> _PROBLEM TO SOLVE_
Count all lines holding "fill" in the data below and say the number, nothing more.

Collected data entries:
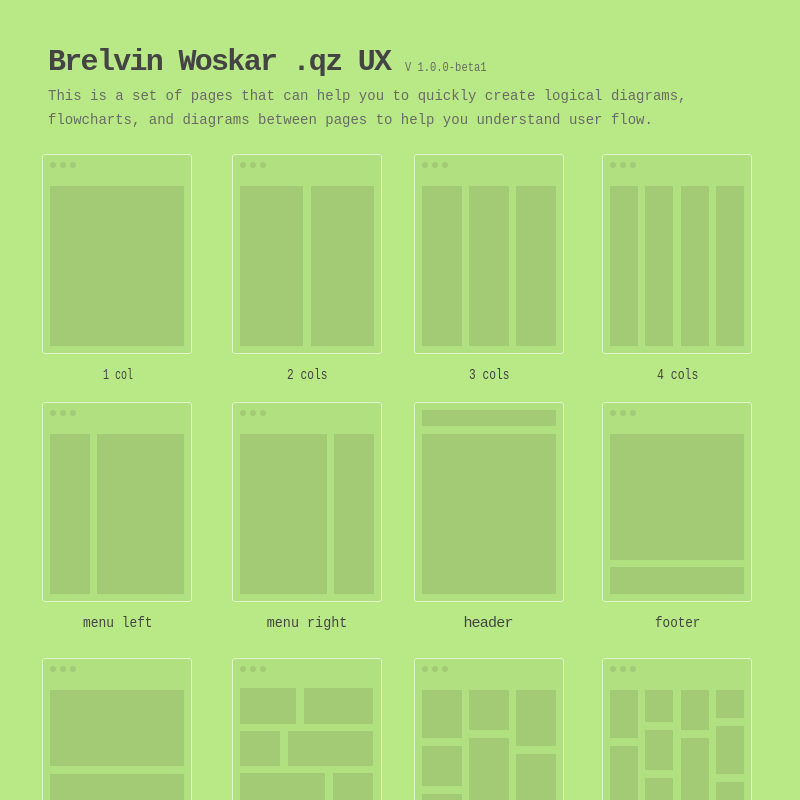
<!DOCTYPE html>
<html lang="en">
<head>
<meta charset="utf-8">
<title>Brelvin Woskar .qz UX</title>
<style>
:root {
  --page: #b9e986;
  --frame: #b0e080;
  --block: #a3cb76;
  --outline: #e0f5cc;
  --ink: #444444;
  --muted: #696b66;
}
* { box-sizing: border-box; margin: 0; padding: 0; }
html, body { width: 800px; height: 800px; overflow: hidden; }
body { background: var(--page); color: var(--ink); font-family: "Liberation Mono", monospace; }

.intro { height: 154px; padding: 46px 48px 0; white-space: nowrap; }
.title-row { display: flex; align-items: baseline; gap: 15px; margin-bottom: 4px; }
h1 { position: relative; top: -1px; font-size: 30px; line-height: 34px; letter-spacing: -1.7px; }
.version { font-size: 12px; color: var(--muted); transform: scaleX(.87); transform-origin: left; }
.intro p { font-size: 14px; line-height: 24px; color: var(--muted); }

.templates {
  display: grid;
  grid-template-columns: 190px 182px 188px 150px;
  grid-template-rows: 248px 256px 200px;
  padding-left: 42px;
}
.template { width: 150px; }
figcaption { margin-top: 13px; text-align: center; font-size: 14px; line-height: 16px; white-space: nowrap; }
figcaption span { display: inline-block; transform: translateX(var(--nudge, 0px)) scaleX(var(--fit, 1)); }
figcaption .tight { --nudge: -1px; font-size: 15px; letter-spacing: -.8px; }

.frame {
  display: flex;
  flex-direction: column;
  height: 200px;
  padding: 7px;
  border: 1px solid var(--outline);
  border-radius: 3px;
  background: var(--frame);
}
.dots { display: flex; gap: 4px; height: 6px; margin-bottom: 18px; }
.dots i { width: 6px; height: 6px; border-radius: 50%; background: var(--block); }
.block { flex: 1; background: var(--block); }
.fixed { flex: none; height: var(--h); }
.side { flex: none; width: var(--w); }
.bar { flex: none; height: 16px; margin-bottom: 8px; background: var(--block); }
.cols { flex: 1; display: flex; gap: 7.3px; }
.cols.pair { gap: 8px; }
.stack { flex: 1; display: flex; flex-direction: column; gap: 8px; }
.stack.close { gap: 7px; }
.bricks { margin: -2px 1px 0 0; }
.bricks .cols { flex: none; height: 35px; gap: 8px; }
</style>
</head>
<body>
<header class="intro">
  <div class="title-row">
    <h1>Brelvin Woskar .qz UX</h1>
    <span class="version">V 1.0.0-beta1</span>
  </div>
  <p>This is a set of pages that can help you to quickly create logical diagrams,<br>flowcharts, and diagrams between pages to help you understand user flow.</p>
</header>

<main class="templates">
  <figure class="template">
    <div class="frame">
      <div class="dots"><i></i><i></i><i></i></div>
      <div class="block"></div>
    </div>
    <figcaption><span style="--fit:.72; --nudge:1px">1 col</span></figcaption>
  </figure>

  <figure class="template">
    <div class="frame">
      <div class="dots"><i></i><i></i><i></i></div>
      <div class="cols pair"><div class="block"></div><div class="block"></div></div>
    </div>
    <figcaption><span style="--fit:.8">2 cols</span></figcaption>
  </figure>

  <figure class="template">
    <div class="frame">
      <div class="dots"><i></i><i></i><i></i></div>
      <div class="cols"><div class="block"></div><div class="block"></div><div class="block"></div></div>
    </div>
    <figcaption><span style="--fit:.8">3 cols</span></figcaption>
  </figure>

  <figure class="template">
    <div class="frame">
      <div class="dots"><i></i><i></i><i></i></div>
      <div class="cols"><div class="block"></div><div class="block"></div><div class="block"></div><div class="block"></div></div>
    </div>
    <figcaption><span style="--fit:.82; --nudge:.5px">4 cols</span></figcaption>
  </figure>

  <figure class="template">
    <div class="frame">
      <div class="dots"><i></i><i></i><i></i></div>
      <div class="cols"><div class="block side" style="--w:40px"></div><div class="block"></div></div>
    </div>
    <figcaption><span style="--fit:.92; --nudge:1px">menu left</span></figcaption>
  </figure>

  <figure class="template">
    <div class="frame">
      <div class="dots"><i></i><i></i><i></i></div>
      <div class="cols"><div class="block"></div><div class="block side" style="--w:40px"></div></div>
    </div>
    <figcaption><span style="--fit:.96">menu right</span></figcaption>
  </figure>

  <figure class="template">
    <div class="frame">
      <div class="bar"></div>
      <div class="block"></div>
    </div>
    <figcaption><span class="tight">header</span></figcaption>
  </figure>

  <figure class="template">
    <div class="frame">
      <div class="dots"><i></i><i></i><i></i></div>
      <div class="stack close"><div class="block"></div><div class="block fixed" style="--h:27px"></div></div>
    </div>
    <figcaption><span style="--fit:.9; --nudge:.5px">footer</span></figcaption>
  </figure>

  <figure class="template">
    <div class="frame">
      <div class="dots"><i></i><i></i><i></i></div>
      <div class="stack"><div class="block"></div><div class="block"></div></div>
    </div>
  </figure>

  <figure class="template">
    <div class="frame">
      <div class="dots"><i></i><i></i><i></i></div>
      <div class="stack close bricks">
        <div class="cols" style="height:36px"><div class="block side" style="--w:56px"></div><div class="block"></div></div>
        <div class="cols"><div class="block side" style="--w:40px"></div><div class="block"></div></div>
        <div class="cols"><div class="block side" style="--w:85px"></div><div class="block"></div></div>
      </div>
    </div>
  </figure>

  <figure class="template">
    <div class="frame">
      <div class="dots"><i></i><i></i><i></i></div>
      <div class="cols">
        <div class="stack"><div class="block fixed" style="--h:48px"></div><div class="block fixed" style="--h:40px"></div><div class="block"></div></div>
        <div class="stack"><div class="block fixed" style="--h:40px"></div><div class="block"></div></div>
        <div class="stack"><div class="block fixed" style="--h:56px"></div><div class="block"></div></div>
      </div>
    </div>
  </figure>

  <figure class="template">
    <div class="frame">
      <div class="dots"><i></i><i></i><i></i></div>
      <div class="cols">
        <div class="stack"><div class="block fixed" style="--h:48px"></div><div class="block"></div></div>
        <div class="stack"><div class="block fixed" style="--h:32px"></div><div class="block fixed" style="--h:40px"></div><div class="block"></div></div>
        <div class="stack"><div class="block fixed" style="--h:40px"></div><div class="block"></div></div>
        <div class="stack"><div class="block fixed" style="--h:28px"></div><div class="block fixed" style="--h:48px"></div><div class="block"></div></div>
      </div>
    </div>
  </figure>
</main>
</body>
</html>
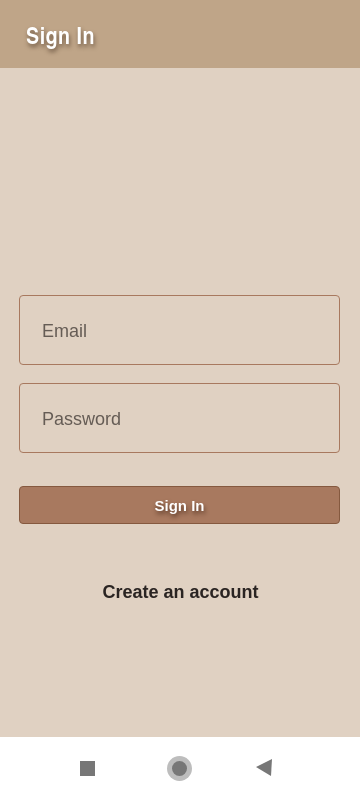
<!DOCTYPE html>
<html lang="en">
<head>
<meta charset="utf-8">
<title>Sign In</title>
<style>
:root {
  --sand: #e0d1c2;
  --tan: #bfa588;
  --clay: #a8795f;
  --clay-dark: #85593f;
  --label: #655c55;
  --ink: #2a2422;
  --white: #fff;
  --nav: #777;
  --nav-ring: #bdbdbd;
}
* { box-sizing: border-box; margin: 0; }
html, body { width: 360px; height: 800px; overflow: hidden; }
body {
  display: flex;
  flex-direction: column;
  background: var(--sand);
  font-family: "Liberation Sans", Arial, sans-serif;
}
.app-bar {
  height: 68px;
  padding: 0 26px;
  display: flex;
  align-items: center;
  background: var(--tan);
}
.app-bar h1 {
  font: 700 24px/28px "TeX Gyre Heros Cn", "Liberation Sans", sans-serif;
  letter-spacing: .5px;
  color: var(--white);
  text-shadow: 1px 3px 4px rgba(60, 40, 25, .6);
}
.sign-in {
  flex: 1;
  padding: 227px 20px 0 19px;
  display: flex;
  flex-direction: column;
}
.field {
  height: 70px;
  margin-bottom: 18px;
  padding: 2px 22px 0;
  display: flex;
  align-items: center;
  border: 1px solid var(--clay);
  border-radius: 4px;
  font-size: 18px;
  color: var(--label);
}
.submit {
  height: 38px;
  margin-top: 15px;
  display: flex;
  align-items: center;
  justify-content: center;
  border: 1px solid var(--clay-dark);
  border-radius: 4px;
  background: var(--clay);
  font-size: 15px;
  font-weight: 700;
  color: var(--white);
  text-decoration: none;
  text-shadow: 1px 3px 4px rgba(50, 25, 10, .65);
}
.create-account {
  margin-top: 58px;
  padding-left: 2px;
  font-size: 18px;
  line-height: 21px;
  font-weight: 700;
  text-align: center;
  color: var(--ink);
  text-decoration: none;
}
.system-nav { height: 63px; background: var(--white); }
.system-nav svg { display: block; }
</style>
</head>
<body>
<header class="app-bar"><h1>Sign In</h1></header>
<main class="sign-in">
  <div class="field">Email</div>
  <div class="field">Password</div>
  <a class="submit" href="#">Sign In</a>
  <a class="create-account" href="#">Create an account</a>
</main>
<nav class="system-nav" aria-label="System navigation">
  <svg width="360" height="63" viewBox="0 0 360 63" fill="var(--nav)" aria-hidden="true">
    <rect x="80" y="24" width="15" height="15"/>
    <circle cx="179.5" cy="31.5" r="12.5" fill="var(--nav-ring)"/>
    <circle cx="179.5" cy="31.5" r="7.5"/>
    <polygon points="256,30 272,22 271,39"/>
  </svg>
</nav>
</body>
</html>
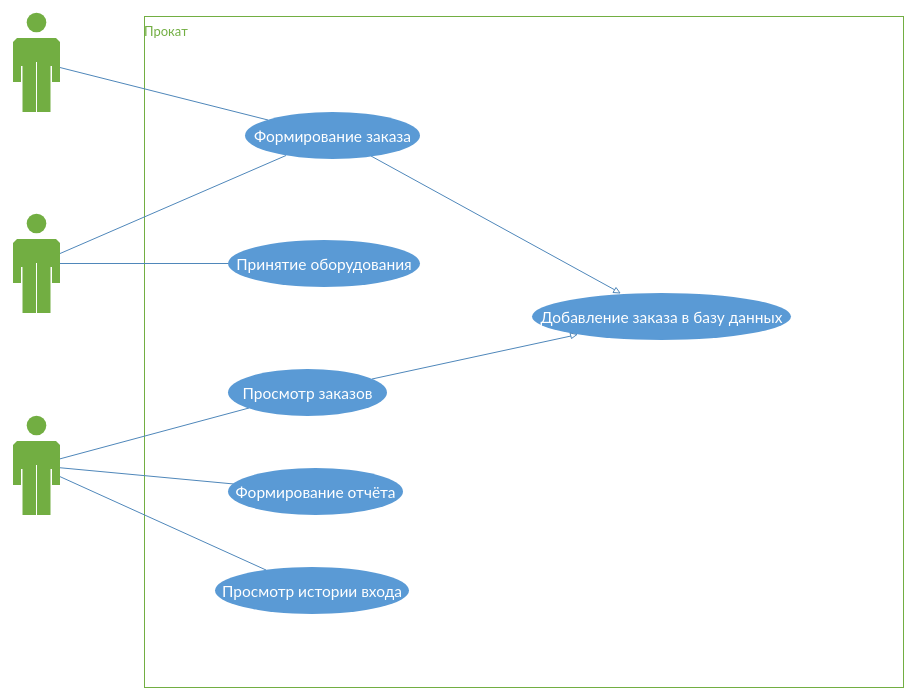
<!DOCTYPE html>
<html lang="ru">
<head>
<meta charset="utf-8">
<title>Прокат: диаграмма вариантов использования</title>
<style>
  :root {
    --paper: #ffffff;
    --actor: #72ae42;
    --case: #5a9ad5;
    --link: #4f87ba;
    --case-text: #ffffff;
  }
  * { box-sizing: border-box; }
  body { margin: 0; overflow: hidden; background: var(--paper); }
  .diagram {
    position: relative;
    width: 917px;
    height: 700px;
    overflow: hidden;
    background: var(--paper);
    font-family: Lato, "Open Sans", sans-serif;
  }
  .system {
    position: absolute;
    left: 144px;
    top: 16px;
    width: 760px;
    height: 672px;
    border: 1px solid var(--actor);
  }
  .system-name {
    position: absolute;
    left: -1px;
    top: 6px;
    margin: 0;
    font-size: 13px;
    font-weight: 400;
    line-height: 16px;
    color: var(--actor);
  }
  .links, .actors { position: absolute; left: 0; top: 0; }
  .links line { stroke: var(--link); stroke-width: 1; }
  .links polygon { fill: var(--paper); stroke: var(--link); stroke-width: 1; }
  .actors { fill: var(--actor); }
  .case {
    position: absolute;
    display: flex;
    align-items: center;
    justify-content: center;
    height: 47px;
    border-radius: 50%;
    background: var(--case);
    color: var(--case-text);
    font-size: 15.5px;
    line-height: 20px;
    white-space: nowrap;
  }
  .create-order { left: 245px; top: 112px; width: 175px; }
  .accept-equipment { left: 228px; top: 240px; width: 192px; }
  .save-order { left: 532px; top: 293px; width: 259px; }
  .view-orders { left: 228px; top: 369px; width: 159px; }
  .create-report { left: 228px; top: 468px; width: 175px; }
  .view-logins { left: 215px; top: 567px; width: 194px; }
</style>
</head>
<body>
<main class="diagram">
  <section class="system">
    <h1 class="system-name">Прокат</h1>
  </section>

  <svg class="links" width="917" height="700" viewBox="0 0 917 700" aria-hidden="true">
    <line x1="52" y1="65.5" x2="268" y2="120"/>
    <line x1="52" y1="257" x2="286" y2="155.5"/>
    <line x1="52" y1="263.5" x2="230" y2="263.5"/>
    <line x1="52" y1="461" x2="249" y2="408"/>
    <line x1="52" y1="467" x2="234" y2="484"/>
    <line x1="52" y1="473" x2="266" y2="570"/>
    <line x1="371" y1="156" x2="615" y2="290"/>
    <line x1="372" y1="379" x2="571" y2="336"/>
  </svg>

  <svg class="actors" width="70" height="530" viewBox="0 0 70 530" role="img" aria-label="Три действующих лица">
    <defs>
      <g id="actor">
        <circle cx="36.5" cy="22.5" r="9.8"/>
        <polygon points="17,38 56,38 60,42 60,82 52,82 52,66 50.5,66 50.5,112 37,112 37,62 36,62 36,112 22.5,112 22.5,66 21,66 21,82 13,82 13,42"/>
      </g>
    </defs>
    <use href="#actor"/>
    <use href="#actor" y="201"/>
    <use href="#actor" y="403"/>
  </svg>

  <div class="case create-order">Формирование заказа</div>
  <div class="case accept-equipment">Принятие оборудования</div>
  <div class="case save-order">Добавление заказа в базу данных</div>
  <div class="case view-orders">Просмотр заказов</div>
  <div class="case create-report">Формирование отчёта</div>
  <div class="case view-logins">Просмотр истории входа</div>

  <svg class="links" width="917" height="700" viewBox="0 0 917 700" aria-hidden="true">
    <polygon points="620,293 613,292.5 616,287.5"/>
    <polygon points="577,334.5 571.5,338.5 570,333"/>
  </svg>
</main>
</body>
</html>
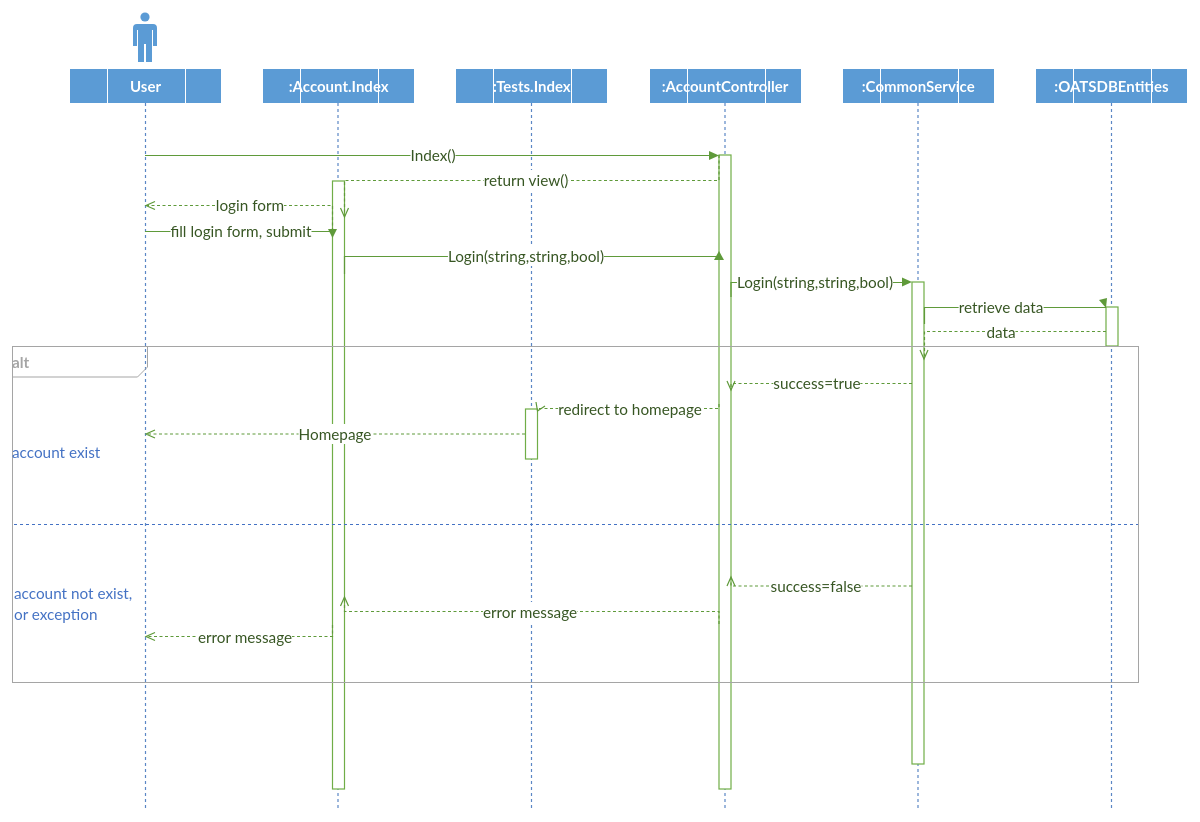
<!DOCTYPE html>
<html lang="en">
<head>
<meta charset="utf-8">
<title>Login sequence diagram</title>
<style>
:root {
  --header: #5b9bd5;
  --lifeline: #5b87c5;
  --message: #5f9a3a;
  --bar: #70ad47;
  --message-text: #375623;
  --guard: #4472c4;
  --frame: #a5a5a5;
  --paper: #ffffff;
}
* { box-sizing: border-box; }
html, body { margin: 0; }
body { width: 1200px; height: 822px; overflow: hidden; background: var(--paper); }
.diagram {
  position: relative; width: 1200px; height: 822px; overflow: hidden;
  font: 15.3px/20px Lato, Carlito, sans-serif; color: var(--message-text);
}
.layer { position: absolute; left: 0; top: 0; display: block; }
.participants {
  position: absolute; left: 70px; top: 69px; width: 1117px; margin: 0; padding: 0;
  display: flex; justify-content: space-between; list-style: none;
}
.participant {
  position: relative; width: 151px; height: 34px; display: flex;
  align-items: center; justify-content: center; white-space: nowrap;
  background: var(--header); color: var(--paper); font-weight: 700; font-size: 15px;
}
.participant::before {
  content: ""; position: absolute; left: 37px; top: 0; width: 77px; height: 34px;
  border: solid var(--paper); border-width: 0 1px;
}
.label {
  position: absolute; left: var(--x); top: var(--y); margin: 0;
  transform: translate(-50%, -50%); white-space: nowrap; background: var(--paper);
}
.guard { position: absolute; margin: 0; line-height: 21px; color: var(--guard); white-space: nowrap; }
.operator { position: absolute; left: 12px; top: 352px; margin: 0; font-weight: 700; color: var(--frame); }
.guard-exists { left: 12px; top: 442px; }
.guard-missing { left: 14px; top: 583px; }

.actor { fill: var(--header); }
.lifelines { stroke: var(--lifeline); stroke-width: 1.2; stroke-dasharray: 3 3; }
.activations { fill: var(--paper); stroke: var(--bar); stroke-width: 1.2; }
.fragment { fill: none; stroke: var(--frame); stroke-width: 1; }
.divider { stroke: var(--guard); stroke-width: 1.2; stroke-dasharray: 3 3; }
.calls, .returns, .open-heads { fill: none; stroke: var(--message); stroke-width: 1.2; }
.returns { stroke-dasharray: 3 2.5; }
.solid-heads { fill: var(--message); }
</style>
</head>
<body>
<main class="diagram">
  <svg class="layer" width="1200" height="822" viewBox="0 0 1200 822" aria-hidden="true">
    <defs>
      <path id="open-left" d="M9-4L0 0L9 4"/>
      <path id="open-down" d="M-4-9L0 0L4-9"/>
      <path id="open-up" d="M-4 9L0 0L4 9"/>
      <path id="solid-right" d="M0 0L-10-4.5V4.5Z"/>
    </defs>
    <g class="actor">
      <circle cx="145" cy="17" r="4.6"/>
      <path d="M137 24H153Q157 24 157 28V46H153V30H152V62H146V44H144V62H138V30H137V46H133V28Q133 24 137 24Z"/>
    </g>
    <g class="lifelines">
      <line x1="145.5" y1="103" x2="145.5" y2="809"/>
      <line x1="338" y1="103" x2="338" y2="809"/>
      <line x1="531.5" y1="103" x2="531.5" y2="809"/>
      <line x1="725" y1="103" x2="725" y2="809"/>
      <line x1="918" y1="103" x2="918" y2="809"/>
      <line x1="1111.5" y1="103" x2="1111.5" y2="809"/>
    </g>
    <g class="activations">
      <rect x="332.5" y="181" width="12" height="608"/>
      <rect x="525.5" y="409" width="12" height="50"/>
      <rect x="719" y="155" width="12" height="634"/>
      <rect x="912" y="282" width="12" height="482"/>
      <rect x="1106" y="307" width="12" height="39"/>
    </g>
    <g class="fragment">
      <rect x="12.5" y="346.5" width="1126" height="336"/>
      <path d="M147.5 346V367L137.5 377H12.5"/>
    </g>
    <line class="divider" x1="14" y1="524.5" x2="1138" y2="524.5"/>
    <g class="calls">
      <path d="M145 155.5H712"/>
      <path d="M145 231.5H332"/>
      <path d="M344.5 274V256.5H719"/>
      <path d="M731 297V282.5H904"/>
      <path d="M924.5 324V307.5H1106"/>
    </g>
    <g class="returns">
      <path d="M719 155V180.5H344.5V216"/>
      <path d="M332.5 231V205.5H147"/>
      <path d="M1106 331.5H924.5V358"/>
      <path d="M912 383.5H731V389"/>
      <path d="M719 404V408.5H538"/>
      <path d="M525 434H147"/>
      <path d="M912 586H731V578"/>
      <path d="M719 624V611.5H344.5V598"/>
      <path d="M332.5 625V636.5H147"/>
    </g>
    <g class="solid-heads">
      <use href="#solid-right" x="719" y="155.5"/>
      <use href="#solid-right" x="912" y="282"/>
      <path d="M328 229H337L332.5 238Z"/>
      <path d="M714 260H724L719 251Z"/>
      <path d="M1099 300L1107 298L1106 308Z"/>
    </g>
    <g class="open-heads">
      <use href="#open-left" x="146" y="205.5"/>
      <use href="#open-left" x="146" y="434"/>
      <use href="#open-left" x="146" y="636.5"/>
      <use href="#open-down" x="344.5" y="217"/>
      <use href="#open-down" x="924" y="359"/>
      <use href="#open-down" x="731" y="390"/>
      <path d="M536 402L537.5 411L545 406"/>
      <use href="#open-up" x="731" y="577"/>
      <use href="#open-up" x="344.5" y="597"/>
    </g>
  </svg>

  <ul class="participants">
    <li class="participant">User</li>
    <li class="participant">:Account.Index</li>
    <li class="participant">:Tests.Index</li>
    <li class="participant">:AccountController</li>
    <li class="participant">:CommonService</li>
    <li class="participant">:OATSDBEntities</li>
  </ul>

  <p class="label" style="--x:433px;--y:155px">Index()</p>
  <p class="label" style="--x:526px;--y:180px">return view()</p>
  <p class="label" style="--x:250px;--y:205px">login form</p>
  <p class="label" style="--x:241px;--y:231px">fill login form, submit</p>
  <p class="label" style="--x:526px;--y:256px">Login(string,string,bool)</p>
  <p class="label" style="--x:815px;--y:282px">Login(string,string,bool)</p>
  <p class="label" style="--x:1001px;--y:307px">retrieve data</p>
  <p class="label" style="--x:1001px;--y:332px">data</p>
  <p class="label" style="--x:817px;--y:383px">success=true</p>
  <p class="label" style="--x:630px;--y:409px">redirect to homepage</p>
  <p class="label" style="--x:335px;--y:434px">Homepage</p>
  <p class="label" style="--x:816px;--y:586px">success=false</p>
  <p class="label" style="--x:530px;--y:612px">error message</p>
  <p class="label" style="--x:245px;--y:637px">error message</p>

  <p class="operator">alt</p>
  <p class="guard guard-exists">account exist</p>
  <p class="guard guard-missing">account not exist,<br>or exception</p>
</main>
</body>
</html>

> _RESULT FOR THIS EXERCISE_
10